- Having important conversations with key stakeholders in your life
- Practising some new productivity methods, like prioritisation of your tasks
- Maintaining a log of thoughts and emotions, to build your self-awareness.
Two key things to bear in mind with the action you take.
Firstly, maintain an experimental mindset. This simply means you approach these new ways of doing things like experiments. You’re interested to see what will happen, rather than certain of the (positive) results. This takes the pressure off and can address any lingering fear of failure.
Secondly, the timing of your experiments. A mantra my clients will hear quite a bit is ‘little and often’. Spread this activity across the time between sessions and avoid leaving it all to the last minute. This supports authentic and regular reflection. Remember who you’re doing this for: you. It’s not to keep your coach happy. Your coach is the last person you should be trying to impress.

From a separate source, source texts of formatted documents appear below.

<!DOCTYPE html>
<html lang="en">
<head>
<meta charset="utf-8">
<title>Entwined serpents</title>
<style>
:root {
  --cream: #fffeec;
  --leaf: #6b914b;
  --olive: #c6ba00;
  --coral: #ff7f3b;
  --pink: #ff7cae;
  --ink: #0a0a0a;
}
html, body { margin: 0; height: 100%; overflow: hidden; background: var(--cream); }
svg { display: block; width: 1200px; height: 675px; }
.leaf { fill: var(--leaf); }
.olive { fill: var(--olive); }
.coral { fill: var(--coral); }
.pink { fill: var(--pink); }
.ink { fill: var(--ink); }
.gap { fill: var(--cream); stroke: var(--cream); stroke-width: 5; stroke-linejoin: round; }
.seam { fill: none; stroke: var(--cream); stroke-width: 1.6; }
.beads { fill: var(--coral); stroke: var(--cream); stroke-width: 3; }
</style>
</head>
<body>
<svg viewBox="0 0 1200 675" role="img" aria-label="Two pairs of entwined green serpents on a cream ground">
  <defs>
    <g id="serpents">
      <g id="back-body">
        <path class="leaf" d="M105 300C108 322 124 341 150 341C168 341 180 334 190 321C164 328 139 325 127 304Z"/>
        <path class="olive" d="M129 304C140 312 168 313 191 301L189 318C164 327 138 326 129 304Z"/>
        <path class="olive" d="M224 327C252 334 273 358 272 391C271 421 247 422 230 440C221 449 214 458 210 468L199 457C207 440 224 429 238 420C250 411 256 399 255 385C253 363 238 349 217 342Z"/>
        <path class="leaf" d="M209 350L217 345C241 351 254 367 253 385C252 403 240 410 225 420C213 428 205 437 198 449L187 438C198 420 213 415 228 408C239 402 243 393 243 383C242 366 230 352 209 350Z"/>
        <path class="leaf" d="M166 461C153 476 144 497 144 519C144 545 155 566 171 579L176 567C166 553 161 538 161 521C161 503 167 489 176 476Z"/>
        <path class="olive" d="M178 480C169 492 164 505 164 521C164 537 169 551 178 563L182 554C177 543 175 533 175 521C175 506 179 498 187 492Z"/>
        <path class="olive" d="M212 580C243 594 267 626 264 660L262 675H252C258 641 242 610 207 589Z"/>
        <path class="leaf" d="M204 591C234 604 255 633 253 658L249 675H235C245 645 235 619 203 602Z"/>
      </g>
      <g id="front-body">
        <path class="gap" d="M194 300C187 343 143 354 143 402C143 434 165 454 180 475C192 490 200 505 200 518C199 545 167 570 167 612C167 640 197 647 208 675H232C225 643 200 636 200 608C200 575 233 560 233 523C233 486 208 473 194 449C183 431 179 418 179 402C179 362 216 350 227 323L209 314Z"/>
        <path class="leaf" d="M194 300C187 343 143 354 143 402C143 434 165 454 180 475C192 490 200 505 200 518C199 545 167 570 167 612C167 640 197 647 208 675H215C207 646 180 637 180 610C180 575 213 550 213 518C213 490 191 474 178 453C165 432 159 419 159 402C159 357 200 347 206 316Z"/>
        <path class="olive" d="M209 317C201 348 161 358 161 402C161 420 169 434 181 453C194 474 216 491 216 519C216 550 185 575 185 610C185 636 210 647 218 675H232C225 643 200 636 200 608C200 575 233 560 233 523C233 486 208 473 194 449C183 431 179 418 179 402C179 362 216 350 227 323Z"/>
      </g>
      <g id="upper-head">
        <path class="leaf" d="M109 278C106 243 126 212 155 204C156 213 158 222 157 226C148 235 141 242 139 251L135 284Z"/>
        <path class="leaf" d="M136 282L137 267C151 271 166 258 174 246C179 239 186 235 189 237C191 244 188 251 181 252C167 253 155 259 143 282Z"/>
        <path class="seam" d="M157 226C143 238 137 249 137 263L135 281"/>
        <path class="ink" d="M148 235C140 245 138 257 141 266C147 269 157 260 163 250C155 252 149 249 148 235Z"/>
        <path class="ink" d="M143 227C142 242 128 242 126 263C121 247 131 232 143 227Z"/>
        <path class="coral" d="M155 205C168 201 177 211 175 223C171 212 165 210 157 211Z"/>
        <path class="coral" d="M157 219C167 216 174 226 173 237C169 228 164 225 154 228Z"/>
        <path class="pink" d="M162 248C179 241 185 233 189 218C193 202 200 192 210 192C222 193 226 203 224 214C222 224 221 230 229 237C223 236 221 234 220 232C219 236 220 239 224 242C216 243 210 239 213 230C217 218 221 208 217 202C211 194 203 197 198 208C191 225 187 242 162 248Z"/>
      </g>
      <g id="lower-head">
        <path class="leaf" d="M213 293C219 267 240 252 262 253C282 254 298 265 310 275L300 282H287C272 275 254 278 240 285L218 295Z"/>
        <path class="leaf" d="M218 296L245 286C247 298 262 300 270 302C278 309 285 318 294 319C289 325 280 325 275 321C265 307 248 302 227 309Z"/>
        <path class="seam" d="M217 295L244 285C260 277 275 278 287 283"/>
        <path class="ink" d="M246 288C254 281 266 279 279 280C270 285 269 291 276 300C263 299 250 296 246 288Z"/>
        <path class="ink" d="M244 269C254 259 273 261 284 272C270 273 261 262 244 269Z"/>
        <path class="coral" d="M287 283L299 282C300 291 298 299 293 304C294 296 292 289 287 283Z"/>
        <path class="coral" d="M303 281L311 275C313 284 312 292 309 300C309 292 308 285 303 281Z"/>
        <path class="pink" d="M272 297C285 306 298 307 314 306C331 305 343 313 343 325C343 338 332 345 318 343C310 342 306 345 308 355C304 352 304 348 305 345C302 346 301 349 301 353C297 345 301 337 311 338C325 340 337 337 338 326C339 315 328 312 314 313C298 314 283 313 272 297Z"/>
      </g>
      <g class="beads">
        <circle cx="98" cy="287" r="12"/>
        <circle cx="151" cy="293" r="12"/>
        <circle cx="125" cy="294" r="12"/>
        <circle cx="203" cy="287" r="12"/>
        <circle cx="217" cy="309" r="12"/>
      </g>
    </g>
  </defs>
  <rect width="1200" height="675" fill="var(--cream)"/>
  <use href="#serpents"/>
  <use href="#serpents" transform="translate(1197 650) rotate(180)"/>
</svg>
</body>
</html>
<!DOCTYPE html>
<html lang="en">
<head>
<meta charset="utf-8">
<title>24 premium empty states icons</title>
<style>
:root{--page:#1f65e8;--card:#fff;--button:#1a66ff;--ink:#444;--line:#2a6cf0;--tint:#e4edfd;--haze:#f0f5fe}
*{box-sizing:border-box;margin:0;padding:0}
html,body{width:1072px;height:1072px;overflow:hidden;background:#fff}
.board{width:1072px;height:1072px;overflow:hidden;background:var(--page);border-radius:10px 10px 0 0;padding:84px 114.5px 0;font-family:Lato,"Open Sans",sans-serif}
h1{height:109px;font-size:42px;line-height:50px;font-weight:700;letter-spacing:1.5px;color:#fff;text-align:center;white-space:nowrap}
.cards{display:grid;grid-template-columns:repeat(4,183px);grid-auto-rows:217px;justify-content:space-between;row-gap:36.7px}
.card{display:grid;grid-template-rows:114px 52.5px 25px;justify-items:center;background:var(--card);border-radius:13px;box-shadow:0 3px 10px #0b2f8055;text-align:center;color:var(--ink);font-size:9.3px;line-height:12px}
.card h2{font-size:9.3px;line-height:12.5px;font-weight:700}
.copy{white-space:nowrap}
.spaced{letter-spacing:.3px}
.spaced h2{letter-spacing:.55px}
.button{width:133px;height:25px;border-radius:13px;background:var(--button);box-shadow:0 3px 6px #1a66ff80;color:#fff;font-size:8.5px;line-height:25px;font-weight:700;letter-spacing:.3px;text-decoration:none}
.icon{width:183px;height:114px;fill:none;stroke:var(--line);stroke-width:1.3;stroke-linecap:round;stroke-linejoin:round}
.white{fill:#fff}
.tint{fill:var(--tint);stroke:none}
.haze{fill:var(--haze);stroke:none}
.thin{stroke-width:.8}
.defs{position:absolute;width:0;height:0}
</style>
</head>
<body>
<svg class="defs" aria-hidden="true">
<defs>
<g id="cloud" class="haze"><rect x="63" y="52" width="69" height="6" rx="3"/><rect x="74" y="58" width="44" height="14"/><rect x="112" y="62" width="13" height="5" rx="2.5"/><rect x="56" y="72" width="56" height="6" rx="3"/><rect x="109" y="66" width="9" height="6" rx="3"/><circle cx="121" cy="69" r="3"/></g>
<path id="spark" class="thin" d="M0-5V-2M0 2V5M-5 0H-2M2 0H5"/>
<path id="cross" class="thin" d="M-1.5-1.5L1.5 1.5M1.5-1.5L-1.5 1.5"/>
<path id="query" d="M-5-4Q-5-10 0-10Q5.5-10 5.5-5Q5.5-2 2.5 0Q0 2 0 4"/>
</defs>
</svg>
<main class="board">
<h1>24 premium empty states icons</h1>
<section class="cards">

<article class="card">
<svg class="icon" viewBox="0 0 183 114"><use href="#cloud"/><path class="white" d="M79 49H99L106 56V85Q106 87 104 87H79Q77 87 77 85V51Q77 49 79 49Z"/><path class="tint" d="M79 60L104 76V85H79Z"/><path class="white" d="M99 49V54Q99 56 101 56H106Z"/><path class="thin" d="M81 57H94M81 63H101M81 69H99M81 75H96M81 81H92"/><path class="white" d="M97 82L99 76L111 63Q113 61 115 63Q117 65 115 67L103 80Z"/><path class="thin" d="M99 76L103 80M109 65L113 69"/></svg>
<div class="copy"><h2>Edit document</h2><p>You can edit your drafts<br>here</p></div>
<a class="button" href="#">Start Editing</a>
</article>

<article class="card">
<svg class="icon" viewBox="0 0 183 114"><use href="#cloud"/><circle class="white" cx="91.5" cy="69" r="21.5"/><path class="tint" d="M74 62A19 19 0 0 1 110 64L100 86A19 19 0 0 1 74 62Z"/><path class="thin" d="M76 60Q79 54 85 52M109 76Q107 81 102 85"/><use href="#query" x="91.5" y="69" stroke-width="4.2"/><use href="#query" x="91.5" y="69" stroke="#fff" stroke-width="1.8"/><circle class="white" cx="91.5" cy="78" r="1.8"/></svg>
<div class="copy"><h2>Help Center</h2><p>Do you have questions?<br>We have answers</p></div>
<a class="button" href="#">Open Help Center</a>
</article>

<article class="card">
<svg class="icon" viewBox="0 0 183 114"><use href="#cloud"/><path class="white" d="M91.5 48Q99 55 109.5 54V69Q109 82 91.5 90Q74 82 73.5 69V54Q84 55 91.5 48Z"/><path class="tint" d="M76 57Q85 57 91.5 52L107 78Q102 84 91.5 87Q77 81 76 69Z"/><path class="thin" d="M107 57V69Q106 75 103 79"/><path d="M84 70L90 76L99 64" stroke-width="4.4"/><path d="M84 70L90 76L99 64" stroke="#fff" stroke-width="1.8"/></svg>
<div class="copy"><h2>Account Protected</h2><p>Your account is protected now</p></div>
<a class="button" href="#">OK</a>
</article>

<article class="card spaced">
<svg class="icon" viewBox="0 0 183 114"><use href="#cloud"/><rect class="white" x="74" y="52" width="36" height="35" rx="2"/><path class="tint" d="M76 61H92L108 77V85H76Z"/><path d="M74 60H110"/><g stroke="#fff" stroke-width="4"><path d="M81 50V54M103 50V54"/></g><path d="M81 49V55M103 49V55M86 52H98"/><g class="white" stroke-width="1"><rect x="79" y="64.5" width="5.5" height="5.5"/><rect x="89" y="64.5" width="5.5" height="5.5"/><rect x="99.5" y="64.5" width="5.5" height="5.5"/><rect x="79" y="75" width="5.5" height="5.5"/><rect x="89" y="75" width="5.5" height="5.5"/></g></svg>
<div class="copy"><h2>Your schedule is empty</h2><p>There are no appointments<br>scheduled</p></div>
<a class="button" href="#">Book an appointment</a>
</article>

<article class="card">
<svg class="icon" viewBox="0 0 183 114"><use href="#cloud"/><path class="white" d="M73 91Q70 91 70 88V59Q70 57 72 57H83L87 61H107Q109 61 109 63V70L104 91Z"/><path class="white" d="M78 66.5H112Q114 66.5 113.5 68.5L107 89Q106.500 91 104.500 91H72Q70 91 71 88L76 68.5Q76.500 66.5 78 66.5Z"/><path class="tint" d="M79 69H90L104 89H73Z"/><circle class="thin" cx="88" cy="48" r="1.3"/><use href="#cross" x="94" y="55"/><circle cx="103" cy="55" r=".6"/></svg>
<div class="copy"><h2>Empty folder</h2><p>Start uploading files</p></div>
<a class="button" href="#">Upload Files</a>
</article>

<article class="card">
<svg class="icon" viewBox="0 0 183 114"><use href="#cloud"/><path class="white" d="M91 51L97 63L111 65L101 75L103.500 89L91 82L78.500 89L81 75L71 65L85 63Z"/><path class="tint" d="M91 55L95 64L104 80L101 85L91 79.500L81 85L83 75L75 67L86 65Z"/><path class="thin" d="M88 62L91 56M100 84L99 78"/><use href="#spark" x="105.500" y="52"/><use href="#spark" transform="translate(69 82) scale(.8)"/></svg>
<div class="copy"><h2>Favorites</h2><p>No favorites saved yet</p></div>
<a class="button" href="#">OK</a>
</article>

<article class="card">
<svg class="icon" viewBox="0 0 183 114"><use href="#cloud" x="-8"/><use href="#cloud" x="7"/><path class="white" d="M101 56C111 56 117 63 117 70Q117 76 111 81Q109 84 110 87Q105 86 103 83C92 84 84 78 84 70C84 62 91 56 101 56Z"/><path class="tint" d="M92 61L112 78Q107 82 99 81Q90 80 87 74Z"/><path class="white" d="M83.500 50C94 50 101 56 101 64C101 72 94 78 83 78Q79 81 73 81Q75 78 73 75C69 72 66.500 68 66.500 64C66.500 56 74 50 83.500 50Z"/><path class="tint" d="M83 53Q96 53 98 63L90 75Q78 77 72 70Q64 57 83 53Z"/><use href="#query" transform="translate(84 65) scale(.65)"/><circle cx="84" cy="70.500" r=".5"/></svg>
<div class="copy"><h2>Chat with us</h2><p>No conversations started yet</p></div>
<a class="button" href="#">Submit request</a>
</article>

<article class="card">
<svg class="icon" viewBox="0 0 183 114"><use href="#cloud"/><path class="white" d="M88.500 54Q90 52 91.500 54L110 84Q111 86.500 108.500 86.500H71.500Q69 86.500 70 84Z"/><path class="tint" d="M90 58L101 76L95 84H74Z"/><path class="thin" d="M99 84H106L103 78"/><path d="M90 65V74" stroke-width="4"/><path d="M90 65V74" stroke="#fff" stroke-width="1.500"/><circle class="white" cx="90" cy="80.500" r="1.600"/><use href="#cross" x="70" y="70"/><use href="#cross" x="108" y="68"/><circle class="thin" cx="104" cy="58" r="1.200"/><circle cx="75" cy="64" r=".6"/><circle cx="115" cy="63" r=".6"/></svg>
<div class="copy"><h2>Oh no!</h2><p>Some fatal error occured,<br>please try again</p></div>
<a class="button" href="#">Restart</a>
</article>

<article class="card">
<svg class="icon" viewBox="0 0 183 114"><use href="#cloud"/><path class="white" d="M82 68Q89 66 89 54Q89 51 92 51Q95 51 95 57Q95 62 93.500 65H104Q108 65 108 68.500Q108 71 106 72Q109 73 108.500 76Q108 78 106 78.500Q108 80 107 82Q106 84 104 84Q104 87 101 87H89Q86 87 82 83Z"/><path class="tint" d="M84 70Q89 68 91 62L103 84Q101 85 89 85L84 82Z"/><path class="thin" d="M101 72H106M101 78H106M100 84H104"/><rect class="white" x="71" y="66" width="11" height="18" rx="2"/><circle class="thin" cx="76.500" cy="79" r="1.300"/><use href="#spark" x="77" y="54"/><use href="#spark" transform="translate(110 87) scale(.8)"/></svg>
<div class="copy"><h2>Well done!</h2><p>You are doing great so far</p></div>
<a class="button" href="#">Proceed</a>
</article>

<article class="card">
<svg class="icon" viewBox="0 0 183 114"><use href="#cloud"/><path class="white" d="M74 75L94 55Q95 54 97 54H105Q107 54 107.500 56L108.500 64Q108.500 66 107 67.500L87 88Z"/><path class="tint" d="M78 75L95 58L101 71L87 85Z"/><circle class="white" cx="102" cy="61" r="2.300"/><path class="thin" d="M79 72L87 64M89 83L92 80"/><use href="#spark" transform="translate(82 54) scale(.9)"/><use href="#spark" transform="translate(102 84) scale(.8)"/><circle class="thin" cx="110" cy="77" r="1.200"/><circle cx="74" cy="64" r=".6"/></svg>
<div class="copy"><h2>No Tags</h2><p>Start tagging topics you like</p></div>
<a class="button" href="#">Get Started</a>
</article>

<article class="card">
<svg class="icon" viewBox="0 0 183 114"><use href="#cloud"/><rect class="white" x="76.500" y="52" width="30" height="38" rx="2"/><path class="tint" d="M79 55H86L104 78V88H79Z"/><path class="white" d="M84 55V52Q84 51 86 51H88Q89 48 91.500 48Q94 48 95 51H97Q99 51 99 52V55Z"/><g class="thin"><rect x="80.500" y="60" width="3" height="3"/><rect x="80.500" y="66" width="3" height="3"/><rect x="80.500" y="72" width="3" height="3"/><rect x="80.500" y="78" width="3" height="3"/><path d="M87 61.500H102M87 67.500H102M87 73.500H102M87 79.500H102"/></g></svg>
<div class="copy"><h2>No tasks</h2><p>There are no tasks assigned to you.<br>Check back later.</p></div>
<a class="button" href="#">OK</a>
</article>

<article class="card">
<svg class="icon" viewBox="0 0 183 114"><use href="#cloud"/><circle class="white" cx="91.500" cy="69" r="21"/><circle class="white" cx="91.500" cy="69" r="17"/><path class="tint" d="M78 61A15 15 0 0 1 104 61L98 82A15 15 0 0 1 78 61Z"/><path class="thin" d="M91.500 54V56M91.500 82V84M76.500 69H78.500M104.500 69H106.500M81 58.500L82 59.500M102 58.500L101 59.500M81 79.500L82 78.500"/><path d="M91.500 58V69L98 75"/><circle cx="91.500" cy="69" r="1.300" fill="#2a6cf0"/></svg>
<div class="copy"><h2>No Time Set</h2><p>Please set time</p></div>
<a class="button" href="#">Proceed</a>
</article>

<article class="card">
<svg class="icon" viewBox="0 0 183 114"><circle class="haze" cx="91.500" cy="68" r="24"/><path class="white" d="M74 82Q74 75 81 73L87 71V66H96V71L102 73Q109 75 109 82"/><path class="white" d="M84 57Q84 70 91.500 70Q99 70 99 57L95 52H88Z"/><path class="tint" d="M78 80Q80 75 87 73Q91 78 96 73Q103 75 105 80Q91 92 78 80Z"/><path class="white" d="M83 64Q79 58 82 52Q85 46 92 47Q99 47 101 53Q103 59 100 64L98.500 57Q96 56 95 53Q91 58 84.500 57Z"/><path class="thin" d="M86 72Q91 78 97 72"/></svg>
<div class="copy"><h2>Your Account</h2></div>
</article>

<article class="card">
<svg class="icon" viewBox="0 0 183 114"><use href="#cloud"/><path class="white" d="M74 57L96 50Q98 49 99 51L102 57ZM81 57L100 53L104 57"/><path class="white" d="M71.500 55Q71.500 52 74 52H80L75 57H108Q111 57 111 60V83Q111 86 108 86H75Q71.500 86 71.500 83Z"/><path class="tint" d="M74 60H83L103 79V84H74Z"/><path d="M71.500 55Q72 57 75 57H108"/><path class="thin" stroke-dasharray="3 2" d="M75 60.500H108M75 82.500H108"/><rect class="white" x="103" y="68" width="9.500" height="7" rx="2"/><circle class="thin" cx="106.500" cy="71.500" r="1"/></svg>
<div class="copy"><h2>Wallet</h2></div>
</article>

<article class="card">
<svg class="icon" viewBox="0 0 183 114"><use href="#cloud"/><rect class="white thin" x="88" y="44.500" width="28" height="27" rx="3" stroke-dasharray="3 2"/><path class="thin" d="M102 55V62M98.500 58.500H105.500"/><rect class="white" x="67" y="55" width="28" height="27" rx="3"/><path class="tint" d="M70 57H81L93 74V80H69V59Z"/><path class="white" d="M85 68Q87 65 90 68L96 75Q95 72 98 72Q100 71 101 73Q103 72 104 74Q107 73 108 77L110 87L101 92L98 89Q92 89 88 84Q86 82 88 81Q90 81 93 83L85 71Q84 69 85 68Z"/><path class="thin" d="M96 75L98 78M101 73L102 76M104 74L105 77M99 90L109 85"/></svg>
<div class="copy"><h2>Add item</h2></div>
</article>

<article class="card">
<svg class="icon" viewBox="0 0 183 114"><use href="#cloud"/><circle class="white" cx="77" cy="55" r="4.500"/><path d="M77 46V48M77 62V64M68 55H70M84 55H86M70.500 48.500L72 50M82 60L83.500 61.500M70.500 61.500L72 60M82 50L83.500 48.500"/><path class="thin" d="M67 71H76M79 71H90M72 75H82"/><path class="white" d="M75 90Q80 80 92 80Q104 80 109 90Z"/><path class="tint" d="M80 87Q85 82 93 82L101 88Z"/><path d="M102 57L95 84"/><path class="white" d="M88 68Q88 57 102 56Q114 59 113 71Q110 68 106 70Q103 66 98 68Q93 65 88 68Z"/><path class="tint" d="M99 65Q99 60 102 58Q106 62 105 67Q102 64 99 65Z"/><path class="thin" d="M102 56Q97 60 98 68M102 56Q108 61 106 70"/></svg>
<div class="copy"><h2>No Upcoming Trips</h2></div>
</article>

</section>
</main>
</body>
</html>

Review any notes you take as soon as possible after the session. Clarify the actions you’ve committed to and add them to your task manager or to-do list. Highlight your key takeaways from the discussion you had with your coach. What have you learnt about yourself? What have you learnt about the change process? What new concepts did you discuss with your coach?
This reflection isn’t a one-time thing. Revisit your notes about your coaching journey and reflect on the differences you’re noticing in yourself and the impact of your action on those around you. How does it feel to be putting this stuff into action? What do you notice about your thoughts and emotions? How is it to navigate ambiguity or uncertainty, or to overcome the discomfort of trying new things.
I strongly advise my coachees to start and maintain a coaching journal: a single place where they can record their reflections and experiments.
So, four things you can do between your coaching sessions, to ensure you make maximum progress on the development journey that matters to you.
And of course you can get in touch directly to ask any coaching related questions or just pop a comment into the space below.